→ PROBLEM DETAILS
Lines below that hold the word "area" must be copied in full.

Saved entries
■ ■ ■ ■ ■

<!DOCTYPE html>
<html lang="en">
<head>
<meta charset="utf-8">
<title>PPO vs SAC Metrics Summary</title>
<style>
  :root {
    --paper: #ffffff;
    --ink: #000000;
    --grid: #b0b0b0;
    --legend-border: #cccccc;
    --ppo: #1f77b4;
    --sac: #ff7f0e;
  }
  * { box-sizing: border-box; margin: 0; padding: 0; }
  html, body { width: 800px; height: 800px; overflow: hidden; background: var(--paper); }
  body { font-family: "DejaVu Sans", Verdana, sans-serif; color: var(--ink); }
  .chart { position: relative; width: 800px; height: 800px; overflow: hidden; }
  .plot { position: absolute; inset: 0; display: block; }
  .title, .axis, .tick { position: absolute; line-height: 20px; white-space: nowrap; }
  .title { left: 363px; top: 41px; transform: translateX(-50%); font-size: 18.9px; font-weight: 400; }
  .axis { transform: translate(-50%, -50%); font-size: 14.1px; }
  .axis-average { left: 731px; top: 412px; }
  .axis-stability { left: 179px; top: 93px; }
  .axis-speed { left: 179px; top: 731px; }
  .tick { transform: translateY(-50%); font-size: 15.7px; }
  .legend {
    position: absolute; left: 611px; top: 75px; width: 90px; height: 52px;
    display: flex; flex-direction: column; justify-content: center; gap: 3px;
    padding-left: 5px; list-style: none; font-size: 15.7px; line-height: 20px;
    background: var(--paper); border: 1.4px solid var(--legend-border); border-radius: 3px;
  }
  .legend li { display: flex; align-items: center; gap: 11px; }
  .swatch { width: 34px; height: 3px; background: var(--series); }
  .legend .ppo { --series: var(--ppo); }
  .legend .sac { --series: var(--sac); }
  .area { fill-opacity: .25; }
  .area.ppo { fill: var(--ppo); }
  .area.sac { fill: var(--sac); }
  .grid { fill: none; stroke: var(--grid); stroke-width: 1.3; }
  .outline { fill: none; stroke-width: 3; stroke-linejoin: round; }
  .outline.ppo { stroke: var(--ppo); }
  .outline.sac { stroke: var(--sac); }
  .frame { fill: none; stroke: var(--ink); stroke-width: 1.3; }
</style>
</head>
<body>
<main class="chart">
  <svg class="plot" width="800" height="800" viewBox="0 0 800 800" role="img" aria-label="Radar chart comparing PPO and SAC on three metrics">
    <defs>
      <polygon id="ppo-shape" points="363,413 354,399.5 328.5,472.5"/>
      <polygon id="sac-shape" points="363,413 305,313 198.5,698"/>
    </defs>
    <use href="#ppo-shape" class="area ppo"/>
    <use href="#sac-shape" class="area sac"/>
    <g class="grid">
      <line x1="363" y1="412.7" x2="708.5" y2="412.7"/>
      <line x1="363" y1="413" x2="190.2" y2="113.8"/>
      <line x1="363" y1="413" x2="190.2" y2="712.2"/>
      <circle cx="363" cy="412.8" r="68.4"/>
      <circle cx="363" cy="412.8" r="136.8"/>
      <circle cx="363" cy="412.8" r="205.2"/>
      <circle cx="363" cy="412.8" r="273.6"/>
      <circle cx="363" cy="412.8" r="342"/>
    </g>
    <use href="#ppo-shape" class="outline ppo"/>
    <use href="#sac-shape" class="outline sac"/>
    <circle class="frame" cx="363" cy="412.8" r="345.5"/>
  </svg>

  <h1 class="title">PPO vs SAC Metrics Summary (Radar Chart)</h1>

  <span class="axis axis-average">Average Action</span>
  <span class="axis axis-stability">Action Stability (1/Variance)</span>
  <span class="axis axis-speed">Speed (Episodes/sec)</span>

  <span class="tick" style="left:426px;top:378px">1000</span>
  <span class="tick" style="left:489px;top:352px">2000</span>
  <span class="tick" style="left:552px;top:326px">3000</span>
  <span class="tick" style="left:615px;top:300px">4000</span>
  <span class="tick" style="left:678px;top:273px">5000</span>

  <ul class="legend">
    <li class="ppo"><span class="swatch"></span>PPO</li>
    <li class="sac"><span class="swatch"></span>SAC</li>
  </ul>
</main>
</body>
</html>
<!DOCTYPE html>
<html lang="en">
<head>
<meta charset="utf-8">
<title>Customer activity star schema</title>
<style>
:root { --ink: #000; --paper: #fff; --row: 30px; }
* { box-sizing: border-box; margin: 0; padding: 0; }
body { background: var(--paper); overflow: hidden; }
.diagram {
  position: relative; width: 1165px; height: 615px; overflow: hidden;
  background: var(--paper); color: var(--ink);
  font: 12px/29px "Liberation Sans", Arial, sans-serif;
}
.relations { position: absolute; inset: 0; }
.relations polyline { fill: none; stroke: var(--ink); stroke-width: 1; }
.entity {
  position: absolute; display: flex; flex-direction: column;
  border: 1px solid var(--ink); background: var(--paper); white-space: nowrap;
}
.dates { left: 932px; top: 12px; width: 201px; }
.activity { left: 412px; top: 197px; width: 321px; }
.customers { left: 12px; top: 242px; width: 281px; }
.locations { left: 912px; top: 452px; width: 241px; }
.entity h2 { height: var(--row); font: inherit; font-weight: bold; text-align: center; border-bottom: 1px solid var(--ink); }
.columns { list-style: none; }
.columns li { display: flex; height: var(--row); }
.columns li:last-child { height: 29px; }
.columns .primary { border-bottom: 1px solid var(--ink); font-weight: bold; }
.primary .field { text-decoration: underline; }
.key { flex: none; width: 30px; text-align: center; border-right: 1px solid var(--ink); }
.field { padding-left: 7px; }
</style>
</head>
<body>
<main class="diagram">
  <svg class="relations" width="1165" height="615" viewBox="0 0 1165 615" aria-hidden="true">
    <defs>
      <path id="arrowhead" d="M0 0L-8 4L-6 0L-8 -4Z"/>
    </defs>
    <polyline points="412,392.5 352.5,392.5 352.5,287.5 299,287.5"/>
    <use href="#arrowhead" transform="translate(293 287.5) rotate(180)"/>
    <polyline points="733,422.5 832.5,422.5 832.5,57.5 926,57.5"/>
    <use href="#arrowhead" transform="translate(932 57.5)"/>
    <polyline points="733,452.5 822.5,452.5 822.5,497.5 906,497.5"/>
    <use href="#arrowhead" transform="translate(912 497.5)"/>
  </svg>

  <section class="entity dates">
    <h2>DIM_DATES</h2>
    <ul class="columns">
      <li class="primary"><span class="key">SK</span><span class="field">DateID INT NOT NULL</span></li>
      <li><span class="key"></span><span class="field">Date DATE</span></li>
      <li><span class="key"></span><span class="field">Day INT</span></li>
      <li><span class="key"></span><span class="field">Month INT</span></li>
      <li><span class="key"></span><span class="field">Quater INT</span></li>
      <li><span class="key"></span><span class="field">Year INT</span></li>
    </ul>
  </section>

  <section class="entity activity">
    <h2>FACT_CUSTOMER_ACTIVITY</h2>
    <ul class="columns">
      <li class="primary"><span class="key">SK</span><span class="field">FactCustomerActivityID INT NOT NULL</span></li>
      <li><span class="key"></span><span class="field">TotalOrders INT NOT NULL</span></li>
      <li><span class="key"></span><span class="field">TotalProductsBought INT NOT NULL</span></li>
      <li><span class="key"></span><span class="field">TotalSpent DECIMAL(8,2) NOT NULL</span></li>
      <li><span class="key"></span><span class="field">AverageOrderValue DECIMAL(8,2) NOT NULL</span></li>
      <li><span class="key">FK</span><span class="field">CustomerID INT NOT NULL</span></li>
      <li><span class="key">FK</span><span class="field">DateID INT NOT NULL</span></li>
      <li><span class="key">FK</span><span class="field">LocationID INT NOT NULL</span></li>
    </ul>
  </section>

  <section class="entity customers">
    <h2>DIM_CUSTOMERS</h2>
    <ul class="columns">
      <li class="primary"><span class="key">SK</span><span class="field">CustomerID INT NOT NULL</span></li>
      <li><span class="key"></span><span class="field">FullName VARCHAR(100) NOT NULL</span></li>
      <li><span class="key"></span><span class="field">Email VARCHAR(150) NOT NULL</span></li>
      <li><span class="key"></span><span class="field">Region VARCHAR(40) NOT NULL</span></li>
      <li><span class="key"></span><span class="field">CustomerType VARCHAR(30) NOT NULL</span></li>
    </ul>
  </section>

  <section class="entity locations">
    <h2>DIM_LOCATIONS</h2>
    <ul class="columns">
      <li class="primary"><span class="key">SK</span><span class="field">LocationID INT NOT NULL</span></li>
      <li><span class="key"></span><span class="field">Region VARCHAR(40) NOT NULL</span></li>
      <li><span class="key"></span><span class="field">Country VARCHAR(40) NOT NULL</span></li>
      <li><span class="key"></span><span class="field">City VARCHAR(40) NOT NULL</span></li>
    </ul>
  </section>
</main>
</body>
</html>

■ ■ ■ ■ ■

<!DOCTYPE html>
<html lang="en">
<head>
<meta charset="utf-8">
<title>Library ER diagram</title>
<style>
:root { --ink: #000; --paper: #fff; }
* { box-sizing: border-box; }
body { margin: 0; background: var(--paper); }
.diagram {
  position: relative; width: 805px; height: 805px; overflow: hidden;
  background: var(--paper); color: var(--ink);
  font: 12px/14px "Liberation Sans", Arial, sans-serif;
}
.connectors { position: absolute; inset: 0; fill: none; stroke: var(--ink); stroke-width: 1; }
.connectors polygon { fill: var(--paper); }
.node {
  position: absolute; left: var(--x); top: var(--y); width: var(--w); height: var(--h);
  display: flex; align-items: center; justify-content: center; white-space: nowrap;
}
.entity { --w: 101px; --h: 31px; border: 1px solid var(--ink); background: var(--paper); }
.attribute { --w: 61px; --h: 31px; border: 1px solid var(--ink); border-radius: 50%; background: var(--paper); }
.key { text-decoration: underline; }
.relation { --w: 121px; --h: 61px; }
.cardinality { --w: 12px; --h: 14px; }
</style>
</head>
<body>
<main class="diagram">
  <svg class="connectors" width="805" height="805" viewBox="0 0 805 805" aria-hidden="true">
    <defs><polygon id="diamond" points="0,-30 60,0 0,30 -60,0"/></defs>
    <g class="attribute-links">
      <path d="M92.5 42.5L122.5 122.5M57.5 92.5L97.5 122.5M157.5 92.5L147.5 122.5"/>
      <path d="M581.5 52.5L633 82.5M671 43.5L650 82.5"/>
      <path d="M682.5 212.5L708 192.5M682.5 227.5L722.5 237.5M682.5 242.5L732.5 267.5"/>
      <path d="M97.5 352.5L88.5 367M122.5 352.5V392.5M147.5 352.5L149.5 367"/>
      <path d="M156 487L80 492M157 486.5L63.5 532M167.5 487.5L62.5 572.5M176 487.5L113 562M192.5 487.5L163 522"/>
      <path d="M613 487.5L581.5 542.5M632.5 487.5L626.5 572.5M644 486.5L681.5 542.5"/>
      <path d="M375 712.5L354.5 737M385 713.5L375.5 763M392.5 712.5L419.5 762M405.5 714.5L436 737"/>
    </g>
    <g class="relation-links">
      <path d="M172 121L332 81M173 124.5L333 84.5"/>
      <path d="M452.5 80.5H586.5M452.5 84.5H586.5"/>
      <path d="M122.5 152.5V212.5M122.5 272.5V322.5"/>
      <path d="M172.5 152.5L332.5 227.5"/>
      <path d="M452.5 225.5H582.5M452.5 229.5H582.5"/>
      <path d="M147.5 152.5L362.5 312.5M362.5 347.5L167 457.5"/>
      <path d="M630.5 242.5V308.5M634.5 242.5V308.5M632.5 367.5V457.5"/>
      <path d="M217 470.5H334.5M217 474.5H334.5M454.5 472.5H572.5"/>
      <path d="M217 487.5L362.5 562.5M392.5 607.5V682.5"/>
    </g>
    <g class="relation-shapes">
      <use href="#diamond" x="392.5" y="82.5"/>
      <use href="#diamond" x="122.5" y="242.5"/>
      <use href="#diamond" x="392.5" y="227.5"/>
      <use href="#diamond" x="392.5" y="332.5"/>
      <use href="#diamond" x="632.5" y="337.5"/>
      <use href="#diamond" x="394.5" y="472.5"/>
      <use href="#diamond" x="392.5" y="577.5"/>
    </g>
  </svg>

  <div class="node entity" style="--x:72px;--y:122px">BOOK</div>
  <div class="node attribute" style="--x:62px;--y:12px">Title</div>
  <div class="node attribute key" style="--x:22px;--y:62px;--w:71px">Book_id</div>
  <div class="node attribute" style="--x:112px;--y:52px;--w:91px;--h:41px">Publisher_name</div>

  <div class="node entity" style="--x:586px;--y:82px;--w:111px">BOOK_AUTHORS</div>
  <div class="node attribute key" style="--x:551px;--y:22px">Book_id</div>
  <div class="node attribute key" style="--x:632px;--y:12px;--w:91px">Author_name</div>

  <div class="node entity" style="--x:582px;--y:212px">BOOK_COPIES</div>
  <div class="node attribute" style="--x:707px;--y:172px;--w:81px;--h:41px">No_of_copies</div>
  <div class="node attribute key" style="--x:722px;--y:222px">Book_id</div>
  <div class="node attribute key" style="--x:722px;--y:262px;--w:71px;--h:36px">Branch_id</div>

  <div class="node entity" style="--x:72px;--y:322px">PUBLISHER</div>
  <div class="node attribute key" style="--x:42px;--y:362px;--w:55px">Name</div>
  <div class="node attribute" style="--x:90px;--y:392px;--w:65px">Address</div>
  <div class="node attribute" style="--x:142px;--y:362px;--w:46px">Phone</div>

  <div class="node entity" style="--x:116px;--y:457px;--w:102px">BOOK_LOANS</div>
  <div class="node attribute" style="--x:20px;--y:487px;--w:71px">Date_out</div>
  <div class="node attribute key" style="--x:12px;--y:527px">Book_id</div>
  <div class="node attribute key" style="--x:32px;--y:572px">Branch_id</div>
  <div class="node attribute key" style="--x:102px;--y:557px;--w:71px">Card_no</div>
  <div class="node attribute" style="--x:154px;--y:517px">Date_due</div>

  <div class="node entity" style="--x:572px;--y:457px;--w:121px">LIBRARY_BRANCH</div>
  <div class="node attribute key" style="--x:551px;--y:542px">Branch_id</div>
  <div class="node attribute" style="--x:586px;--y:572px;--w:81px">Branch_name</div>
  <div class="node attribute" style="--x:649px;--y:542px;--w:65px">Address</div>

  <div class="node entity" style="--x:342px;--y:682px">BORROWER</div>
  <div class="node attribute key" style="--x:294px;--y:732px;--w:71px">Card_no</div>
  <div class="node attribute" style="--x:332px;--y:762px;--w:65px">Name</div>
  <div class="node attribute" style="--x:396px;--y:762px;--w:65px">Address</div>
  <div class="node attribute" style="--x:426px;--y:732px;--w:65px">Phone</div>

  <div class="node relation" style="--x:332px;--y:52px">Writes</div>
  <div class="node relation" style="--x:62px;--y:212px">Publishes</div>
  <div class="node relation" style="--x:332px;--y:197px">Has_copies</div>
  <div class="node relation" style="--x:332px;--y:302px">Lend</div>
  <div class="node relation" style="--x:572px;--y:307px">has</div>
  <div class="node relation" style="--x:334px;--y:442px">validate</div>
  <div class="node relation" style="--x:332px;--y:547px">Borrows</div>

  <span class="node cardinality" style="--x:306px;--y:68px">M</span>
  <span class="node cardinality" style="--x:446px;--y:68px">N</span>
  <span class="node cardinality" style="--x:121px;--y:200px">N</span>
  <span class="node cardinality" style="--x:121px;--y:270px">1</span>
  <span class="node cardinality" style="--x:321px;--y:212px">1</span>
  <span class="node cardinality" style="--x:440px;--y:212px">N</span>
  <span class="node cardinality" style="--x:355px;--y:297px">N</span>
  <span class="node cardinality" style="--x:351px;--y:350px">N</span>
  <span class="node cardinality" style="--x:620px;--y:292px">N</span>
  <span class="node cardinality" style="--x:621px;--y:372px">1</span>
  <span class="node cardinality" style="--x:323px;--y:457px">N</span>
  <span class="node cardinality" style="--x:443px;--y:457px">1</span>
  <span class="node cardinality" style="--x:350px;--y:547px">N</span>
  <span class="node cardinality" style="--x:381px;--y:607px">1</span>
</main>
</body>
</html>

■ ■ ■ ■ ■

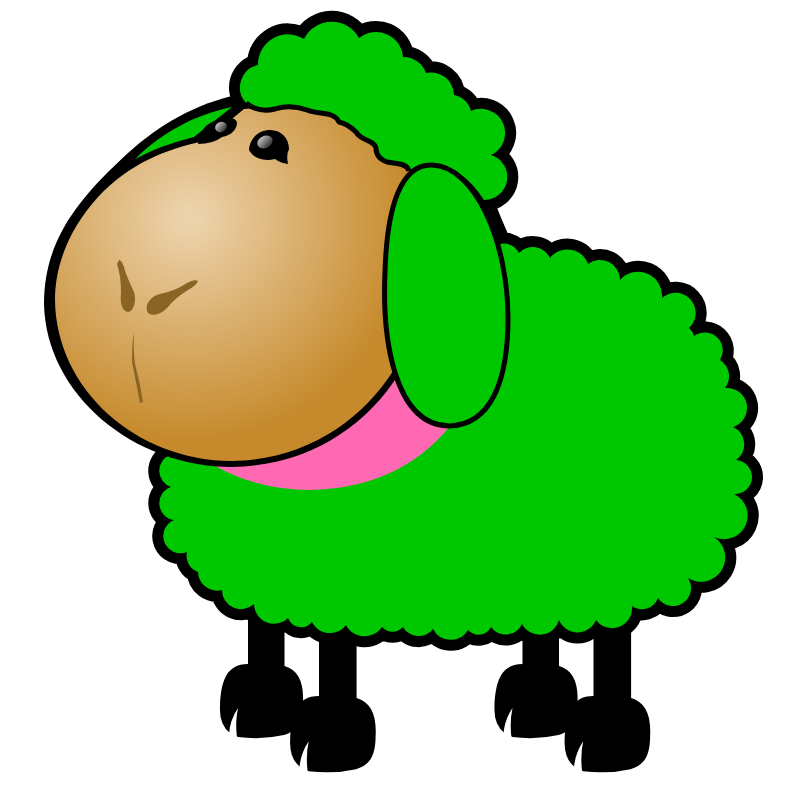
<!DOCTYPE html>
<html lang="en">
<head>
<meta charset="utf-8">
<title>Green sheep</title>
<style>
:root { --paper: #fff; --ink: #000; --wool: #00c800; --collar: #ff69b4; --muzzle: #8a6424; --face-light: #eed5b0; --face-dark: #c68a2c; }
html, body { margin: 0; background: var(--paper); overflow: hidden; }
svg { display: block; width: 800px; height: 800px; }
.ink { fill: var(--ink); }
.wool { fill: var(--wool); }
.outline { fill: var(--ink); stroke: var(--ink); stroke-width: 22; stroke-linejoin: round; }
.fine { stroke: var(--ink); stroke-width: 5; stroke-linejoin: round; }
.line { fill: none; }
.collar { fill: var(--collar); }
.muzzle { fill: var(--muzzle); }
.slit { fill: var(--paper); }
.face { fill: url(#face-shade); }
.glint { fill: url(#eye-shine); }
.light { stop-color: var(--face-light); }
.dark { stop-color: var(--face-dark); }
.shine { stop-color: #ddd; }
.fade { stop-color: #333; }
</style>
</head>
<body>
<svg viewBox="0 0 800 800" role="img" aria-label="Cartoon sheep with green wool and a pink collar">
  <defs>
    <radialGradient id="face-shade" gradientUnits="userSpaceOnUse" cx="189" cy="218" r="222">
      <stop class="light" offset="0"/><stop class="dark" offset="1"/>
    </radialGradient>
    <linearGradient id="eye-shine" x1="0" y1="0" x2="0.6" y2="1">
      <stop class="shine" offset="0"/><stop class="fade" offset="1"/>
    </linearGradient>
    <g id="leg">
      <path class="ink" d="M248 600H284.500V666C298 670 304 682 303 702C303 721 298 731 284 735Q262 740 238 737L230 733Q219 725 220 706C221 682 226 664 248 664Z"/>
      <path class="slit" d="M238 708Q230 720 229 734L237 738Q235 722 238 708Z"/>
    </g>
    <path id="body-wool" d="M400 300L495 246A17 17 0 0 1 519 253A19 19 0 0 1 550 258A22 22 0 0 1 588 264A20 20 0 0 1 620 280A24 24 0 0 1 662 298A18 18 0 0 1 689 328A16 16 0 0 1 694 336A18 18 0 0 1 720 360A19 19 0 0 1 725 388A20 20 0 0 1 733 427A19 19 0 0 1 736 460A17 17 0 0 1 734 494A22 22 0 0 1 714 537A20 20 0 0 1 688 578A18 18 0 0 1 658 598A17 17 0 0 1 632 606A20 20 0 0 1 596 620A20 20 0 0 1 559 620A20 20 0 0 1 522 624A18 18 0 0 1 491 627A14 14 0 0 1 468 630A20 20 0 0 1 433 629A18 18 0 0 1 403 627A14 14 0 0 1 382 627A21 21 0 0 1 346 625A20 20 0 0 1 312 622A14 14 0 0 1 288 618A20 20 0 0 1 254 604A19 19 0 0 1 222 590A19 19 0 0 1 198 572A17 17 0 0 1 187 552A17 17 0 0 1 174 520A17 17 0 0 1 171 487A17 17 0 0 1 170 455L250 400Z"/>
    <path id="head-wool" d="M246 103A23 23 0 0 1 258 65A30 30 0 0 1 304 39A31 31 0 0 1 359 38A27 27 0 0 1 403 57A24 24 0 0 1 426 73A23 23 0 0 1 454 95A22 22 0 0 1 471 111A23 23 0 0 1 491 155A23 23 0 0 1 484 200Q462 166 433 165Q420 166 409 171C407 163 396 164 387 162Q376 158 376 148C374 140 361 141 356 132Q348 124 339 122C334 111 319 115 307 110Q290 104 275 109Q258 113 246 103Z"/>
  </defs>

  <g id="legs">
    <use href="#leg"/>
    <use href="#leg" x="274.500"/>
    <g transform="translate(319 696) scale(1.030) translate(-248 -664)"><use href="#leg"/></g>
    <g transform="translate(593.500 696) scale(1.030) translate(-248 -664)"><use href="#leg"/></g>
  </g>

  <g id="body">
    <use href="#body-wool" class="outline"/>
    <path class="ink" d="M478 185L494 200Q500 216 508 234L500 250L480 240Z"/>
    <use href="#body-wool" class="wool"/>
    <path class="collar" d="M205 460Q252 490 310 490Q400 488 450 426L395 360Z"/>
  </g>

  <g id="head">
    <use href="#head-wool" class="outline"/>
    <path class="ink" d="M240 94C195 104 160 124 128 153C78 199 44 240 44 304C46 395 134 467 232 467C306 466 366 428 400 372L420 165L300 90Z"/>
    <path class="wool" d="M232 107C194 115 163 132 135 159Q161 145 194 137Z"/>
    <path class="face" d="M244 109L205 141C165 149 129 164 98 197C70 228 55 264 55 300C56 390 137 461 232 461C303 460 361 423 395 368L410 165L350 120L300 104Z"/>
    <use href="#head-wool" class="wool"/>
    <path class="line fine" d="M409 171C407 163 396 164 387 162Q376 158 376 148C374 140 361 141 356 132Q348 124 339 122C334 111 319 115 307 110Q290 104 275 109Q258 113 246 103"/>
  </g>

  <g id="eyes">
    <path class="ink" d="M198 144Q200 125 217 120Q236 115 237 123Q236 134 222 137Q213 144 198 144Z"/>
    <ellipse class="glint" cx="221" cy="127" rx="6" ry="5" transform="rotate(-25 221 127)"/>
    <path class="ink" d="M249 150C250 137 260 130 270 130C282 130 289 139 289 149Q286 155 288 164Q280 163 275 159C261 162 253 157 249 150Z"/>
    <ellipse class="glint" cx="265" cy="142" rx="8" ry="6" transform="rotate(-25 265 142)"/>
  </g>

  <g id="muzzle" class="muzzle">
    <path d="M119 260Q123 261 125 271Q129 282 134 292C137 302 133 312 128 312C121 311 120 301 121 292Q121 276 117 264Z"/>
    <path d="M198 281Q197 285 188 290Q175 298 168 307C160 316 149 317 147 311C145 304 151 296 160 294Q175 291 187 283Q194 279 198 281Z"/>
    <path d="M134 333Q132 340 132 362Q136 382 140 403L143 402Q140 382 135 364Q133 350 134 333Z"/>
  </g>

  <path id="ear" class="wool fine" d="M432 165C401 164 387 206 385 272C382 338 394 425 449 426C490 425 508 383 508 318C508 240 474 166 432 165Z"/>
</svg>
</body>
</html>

■ ■ ■ ■ ■

→ OUTPUT OF THE EXERCISE
  .area { fill-opacity: .25; }
  .area.ppo { fill: var(--ppo); }
  .area.sac { fill: var(--sac); }
    <use href="#ppo-shape" class="area ppo"/>
    <use href="#sac-shape" class="area sac"/>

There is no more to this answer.